What you have to do: Among the entries below, tally each line containing "html"; respond with the total only.

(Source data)
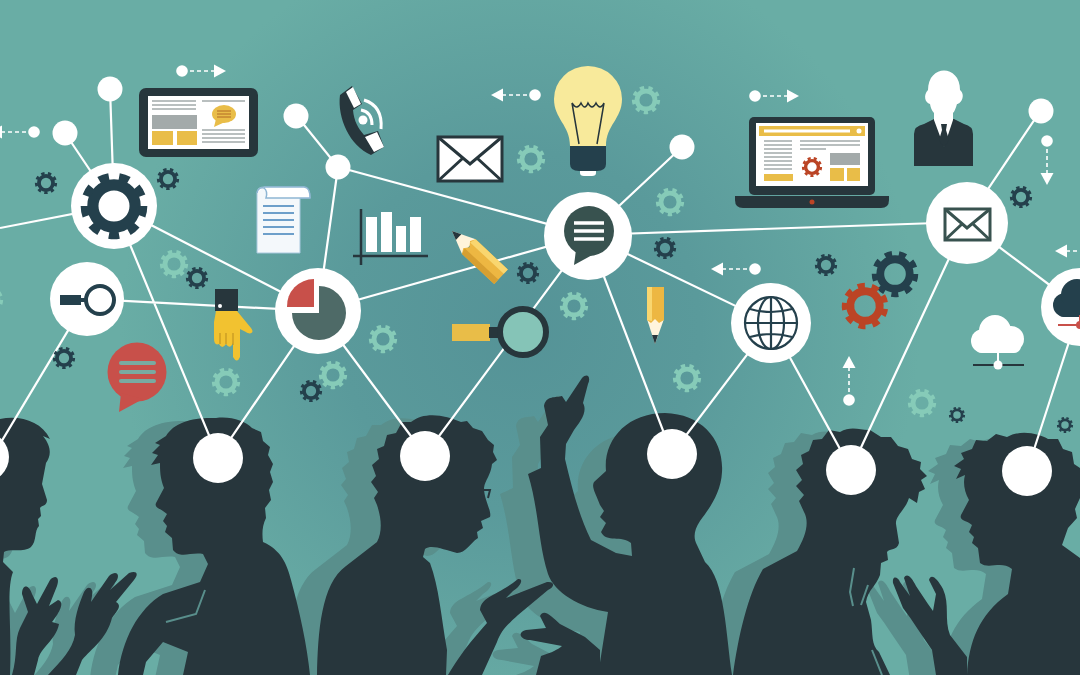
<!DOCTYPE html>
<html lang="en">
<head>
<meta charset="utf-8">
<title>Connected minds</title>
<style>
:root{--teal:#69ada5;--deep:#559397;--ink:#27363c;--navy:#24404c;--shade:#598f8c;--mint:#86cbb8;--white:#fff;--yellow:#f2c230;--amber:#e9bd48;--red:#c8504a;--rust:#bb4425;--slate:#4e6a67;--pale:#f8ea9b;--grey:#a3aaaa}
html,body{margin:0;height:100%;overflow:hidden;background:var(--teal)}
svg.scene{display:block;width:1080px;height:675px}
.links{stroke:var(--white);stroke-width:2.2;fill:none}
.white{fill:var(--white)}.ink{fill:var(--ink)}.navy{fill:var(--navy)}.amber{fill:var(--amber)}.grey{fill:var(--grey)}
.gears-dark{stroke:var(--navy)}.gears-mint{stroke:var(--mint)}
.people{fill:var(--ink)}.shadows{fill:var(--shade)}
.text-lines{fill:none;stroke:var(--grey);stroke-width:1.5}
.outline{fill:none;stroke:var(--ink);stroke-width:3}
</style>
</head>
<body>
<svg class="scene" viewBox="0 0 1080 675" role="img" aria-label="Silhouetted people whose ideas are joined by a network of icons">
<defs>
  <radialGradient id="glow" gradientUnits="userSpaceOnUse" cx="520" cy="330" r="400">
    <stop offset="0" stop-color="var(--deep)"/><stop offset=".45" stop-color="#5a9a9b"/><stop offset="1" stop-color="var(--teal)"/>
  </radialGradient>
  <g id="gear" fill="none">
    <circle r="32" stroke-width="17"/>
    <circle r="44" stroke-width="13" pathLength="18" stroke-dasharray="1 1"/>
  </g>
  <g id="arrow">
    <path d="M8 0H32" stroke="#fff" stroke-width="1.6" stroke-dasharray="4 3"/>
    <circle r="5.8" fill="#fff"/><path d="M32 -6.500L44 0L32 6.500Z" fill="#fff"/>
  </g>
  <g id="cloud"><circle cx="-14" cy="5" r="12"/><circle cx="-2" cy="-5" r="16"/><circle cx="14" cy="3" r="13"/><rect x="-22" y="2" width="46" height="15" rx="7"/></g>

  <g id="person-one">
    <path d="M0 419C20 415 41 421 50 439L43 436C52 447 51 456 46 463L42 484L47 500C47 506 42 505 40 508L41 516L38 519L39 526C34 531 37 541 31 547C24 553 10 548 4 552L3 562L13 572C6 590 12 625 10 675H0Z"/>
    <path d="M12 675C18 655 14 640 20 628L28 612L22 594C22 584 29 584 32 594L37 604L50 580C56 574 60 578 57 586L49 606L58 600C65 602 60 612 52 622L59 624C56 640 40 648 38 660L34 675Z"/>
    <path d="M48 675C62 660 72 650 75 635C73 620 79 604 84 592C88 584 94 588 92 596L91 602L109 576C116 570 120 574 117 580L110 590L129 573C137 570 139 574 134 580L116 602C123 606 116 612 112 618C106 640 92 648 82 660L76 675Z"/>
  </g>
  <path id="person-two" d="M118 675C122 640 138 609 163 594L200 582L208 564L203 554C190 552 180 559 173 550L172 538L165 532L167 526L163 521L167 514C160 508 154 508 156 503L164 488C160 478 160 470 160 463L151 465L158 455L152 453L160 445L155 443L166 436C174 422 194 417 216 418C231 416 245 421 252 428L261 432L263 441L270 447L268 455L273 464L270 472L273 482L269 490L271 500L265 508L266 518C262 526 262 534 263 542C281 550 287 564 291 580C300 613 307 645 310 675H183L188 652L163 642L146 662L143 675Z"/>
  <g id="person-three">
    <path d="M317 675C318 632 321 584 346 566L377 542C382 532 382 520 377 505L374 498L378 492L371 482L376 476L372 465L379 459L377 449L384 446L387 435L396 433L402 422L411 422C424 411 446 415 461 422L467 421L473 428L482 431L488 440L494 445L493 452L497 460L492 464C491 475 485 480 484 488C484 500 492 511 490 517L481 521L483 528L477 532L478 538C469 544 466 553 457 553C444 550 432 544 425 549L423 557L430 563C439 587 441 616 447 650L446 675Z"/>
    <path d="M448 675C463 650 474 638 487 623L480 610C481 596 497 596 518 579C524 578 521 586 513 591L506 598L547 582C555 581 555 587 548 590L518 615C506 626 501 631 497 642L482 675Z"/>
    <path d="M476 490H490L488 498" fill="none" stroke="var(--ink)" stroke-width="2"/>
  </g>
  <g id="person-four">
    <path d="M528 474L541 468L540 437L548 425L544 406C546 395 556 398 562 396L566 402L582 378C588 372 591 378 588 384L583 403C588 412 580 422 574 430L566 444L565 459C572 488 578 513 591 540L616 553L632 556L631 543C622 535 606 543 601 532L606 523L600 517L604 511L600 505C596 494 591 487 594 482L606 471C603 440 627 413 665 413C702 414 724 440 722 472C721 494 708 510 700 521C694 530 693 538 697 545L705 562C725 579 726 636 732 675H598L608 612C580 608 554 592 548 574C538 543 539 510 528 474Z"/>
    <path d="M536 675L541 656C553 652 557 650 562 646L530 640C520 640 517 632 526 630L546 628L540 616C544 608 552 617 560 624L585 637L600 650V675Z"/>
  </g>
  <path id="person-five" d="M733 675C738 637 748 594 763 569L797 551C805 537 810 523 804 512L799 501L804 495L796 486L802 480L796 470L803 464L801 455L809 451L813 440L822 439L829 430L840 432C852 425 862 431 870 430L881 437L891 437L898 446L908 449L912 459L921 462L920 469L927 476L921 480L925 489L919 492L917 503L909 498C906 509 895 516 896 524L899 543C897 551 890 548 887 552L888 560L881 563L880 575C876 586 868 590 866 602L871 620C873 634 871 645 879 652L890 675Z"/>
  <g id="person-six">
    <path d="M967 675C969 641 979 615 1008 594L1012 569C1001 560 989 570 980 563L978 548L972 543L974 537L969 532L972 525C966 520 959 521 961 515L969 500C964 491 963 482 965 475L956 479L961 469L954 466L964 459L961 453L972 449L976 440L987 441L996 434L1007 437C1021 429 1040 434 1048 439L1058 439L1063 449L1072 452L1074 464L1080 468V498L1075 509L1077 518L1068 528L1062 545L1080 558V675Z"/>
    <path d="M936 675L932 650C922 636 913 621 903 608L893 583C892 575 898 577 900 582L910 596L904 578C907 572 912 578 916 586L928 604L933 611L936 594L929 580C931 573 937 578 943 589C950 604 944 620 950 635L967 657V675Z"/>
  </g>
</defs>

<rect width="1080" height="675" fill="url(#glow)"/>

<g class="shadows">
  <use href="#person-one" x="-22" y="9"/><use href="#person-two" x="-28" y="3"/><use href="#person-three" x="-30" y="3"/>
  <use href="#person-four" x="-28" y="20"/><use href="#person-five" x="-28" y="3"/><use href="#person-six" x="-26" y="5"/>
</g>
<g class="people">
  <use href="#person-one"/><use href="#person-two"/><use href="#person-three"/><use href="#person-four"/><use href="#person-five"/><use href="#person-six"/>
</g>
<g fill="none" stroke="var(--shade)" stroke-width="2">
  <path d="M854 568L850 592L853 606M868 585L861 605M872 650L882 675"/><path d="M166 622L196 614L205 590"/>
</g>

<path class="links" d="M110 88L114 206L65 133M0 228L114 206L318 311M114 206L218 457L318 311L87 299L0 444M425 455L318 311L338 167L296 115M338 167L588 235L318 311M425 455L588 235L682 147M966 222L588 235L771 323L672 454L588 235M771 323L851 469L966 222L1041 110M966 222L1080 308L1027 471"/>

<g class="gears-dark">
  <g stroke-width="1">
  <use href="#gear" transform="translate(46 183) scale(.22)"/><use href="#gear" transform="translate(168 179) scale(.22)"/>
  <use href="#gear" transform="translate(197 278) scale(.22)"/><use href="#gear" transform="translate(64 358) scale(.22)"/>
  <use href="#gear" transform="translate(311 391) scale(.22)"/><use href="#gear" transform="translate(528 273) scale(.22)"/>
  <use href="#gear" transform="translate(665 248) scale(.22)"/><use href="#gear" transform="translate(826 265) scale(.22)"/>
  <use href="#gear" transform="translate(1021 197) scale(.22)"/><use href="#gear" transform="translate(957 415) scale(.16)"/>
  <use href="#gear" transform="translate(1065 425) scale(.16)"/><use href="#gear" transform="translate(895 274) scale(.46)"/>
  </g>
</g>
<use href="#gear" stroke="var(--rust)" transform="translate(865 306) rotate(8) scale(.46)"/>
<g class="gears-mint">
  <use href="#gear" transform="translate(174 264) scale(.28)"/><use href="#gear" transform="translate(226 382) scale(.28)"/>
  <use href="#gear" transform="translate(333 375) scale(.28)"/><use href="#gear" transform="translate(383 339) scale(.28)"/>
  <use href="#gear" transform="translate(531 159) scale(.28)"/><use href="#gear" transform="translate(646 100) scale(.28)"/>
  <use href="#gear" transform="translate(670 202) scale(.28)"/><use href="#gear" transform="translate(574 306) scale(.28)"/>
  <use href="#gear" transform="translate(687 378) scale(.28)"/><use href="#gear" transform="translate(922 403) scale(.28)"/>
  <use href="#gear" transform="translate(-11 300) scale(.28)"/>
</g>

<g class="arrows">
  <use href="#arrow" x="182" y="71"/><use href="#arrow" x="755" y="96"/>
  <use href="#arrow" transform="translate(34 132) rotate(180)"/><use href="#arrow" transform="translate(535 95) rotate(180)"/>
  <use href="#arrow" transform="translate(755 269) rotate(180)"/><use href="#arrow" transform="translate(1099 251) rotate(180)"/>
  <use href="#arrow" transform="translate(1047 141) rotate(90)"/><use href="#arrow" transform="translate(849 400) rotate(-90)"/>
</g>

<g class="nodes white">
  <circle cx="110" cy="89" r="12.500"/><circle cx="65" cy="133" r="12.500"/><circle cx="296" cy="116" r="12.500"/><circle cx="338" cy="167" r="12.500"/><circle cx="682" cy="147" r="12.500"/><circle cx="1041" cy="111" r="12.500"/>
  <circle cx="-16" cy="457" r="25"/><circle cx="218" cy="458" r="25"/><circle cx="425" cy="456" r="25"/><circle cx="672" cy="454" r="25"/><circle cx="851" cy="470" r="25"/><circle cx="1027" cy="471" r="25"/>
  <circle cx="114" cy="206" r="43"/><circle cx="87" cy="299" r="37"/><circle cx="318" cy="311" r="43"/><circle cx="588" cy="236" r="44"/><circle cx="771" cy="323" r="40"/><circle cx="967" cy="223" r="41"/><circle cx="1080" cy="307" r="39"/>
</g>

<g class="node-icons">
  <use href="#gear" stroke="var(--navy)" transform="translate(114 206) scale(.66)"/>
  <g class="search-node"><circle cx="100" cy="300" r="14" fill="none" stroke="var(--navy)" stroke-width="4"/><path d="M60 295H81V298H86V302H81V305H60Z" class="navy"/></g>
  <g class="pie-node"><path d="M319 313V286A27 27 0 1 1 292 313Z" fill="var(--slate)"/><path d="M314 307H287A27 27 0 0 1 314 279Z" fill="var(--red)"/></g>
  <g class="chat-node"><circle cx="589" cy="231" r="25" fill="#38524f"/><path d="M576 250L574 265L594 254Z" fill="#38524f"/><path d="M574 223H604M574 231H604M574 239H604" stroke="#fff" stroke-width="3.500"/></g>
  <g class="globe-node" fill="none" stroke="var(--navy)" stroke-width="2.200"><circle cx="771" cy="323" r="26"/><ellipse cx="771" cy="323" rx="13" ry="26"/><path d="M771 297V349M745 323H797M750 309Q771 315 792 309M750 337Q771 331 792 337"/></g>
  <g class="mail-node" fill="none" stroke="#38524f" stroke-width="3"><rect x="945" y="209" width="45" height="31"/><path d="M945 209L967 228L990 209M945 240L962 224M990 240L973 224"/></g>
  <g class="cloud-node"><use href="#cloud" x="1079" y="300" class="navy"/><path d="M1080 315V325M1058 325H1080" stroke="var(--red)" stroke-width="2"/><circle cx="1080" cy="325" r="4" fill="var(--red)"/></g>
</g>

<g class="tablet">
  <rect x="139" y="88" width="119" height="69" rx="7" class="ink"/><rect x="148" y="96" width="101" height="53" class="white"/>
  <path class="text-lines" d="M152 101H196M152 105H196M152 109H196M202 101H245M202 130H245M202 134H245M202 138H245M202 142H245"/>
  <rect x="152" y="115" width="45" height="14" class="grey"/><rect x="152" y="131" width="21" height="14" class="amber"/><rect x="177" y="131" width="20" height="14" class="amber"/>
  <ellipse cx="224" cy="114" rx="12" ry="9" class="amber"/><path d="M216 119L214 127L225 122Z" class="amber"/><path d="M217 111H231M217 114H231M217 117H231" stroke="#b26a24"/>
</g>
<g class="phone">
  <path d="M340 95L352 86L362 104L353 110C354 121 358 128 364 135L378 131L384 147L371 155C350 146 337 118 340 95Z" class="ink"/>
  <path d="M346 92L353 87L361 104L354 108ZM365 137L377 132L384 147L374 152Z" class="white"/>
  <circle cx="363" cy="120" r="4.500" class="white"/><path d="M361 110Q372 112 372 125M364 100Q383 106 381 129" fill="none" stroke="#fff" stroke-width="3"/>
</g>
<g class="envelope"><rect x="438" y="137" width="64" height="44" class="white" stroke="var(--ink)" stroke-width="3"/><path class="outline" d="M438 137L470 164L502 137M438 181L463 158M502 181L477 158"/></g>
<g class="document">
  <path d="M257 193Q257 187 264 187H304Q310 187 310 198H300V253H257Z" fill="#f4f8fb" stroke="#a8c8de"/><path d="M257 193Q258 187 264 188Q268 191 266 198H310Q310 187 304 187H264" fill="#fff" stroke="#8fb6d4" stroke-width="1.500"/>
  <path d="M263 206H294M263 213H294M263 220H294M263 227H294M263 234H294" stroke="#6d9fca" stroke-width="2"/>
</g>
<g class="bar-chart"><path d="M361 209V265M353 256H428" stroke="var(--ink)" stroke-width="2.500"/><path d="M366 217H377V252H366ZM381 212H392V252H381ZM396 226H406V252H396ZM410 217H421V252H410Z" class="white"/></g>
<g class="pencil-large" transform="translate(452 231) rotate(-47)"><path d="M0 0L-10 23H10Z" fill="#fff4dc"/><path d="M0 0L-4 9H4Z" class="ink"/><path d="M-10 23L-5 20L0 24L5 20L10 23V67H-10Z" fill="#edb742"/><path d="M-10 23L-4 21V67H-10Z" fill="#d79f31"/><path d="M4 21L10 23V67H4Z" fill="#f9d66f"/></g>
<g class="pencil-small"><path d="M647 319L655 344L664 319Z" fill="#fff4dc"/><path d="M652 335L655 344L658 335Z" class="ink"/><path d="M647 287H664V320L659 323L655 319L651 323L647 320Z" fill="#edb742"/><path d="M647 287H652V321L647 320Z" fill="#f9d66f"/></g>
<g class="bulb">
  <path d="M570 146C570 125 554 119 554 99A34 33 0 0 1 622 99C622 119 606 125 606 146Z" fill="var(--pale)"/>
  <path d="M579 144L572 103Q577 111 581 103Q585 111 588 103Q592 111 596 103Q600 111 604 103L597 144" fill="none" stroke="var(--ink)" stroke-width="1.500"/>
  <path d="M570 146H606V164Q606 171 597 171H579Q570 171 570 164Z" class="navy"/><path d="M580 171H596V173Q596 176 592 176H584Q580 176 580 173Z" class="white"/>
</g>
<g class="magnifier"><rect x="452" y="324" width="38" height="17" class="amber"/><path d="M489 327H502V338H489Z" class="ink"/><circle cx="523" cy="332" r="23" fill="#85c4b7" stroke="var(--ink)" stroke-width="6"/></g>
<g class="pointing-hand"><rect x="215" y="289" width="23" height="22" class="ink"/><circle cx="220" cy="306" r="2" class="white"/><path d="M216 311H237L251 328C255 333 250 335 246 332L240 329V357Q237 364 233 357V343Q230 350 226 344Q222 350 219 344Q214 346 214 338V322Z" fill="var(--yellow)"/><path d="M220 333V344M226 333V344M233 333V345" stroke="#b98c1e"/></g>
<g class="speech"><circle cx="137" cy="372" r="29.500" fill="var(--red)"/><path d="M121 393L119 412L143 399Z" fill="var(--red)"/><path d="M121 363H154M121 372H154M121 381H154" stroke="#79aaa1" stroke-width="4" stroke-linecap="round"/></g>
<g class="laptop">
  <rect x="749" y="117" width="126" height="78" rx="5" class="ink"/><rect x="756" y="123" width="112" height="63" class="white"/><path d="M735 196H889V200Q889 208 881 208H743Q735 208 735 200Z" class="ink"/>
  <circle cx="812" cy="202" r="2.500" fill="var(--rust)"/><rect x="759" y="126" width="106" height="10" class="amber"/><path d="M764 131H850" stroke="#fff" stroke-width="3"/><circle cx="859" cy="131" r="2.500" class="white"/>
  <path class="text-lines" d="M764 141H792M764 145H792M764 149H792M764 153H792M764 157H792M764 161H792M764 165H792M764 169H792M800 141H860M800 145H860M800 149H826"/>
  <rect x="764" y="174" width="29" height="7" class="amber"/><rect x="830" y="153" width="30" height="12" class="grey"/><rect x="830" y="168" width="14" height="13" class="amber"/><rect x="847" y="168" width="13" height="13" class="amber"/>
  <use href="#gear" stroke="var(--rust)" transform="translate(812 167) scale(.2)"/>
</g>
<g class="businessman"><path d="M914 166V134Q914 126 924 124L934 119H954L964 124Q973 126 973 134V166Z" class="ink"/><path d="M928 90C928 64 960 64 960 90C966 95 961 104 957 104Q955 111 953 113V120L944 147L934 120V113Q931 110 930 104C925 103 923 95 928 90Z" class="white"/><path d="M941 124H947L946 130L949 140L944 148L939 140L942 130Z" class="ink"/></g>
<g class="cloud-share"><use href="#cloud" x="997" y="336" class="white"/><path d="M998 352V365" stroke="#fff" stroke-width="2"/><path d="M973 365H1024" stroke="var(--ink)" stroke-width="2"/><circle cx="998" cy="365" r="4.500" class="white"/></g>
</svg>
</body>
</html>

Written response: 4